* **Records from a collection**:
::::
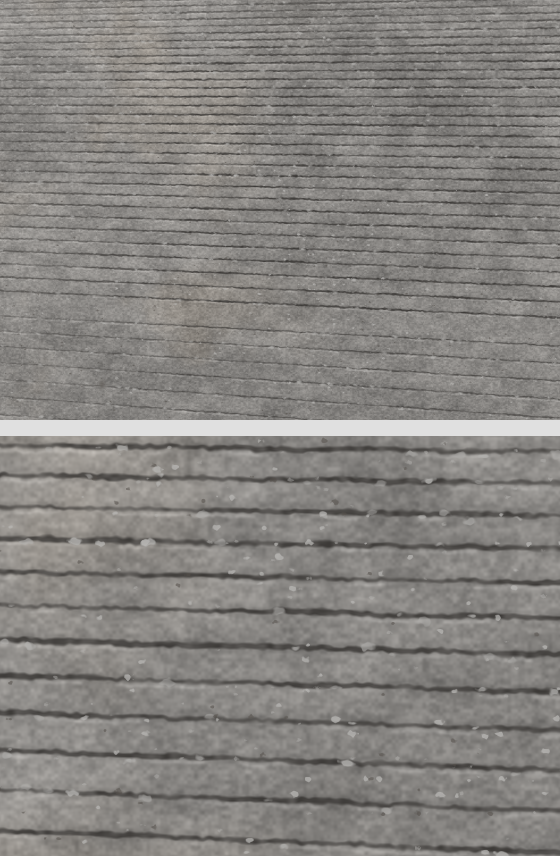
Top, the full canvas; bottom, a detail of the centre.
This texture is drawn by a WebGL 1 fragment shader. Its source:

```glsl
precision highp float;
uniform vec2 u_resolution;

float hash(vec2 p) {
  vec3 h = fract(vec3(p.xyx) * 0.1031);
  h += dot(h, h.yzx + 33.33);
  return fract((h.x + h.y) * h.z);
}

float noise(vec2 p) {
  vec2 i = floor(p), f = fract(p);
  f = f * f * (3.0 - 2.0 * f);
  return mix(mix(hash(i), hash(i + vec2(1.0, 0.0)), f.x),
             mix(hash(i + vec2(0.0, 1.0)), hash(i + vec2(1.0, 1.0)), f.x), f.y);
}

float fbm(vec2 p) {
  float sum = 0.0, amp = 0.5;
  for (int i = 0; i < 5; i++) {
    sum += amp * noise(p);
    p = p * 2.03 + 17.3;
    amp *= 0.5;
  }
  return sum;
}

// Sparse irregular chips, one at most in each grid cell
float chips(vec2 p, float cells, float density, float soft) {
  vec2 g = p * cells, id = floor(g);
  vec2 centre = 0.35 + 0.3 * vec2(hash(id + 3.1), hash(id + 8.7));
  vec2 off = (fract(g) - centre) * vec2(0.8, 1.2);
  float radius = 0.07 + 0.16 * hash(id + 21.4);
  float dist = length(off) + 0.24 * (noise(g * 5.0) - 0.5) - radius;
  return step(hash(id), density) * (1.0 - smoothstep(-soft, soft, dist / cells));
}

float blob(vec2 p, vec2 centre, vec2 size) {
  vec2 d = (p - centre) / size;
  return exp(-dot(d, d));
}

void main() {
  float px = 1.0 / u_resolution.y;
  vec2 p = gl_FragCoord.xy * px;
  p.y = 1.0 - p.y;

  // Perspective: grooves fan out to the right and widen towards the viewer
  float depth = 0.2257 + (p.y - 0.2257) / (1.0 + p.x / 9.72);
  float near = smoothstep(0.703, 0.743, depth);
  float row = 92.9 - 125.0 / (depth + 1.3455) - 0.75 * near;
  float spacing = (depth + 1.3455) * (depth + 1.3455) / 125.0;
  float line = floor(row - 0.05);
  float d = (row - 0.55 - line) * spacing;
  float rough = d + 0.0018 * (noise(p * vec2(60.0, 90.0)) - 0.5)
                  + 0.0018 * (noise(p * 190.0) - 0.5);

  // Concrete: broad stains, mottling and fine grain
  float stain = fbm(p * vec2(2.6, 3.4) + 4.0) - 0.48;
  float mottle = fbm(p * vec2(22.0, 32.0)) - 0.48;
  float grain = noise(p * vec2(170.0, 250.0)) - 0.5;
  float speck = noise(p * 370.0 + 51.0) - 0.5;
  float shade = 0.541 + 0.15 * stain + 0.16 * mottle + 0.1 * grain + 0.06 * speck;
  shade += 0.025 * blob(p, vec2(0.2, 0.2), vec2(0.45, 0.3));
  shade -= 0.035 * smoothstep(0.65, 1.0, p.y);
  shade -= 0.07 * blob(p, vec2(1.25, 0.48), vec2(0.09, 0.13));
  shade -= 0.04 * blob(p, vec2(0.99, 0.26), vec2(0.12, 0.06));
  shade -= 0.04 * blob(p, vec2(0.27, 0.87), vec2(0.07, 0.12));
  vec3 colour = shade * vec3(1.017, 1.0, 0.978);
  float warmth = smoothstep(0.5, 0.75, fbm(p * 4.0 + 31.0)) * (1.0 - smoothstep(0.3, 0.9, p.x));
  colour += warmth * vec3(0.02, 0.006, -0.012);

  // Pale worn lip below each groove
  float lip = exp(-pow((rough - 0.0042) / 0.0017, 2.0));
  colour += 0.08 * lip * smoothstep(0.4, 0.7, noise(p * vec2(42.0, 70.0) + 9.0));

  // Soft dark grooves, fading at the left, far off and close by
  float wear = noise(vec2(p.x * 17.0, line * 2.7));
  float breaks = noise(vec2(p.x * 70.0, line * 5.3));
  float strength = mix(0.58, 1.0, smoothstep(0.0, 0.6, p.x));
  strength *= mix(0.6, 1.0, smoothstep(0.0, 0.2, p.y)) * mix(1.0, 0.75, near);
  strength *= 0.62 + 0.3 * smoothstep(0.1, 0.6, wear) + 0.2 * (breaks - 0.4);
  float halfWidth = mix(0.0017, 0.0012, near) * (0.7 + 0.6 * wear);
  float soft = max(0.0013, 0.7 * px);
  float groove = 1.0 - smoothstep(-soft, soft, abs(rough) - halfWidth);
  float dirt = exp(-abs(rough + 0.0008) / 0.0032);
  colour *= 1.0 - 0.15 * dirt * strength;
  vec3 grooveColour = vec3(0.28, 0.27, 0.26) + 0.12 * grain;
  colour = mix(colour, grooveColour, clamp(groove * strength, 0.0, 0.95));

  // Broken white chips strung along the groove edges
  float along = p.x * 52.0 + 7.3 * line;
  vec2 id = vec2(floor(along), line);
  float side = 0.0035 * (2.0 * hash(id + 5.2) - 0.6);
  vec2 off = vec2((fract(along) - 0.5) / 52.0, rough - side);
  float size = 0.0008 + 0.0021 * hash(id + 13.6) + 0.002 * (noise(p * 330.0) - 0.5);
  float chip = 1.0 - smoothstep(-px, px, length(off * vec2(0.5, 1.0)) - size);
  chip *= step(hash(id + 40.0), mix(0.22, 0.36, near));
  colour = mix(colour, vec3(0.7, 0.695, 0.685), chip * (0.4 + 0.45 * hash(id + 2.0)));

  // Loose pale chips, thickest in the middle, and small dark pits
  float cluster = 0.012 + 0.09 * blob(p, vec2(0.75, 0.55), vec2(0.25, 0.3));
  float pale = chips(p, 85.0, cluster, px);
  pale = max(pale, 0.6 * chips(p + 5.0, 140.0, 0.035, px));
  colour = mix(colour, vec3(0.72, 0.715, 0.705), 0.75 * pale);
  float pits = chips(p + 11.0, 105.0, 0.02, px);
  pits = max(pits, blob(p, vec2(0.243, 0.915), vec2(0.007, 0.009)));
  colour = mix(colour, vec3(0.33, 0.31, 0.29), 0.55 * pits);

  gl_FragColor = vec4(clamp(colour, 0.0, 1.0), 1.0);
}
```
::::
* **PROBLEM**:
The result is a copy of every line above where the word "blob" shows up.

* **RESPONSE TO THIS TASK**:
float blob(vec2 p, vec2 centre, vec2 size) {
  shade += 0.025 * blob(p, vec2(0.2, 0.2), vec2(0.45, 0.3));
  shade -= 0.07 * blob(p, vec2(1.25, 0.48), vec2(0.09, 0.13));
  shade -= 0.04 * blob(p, vec2(0.99, 0.26), vec2(0.12, 0.06));
  shade -= 0.04 * blob(p, vec2(0.27, 0.87), vec2(0.07, 0.12));
  float cluster = 0.012 + 0.09 * blob(p, vec2(0.75, 0.55), vec2(0.25, 0.3));
  pits = max(pits, blob(p, vec2(0.243, 0.915), vec2(0.007, 0.009)));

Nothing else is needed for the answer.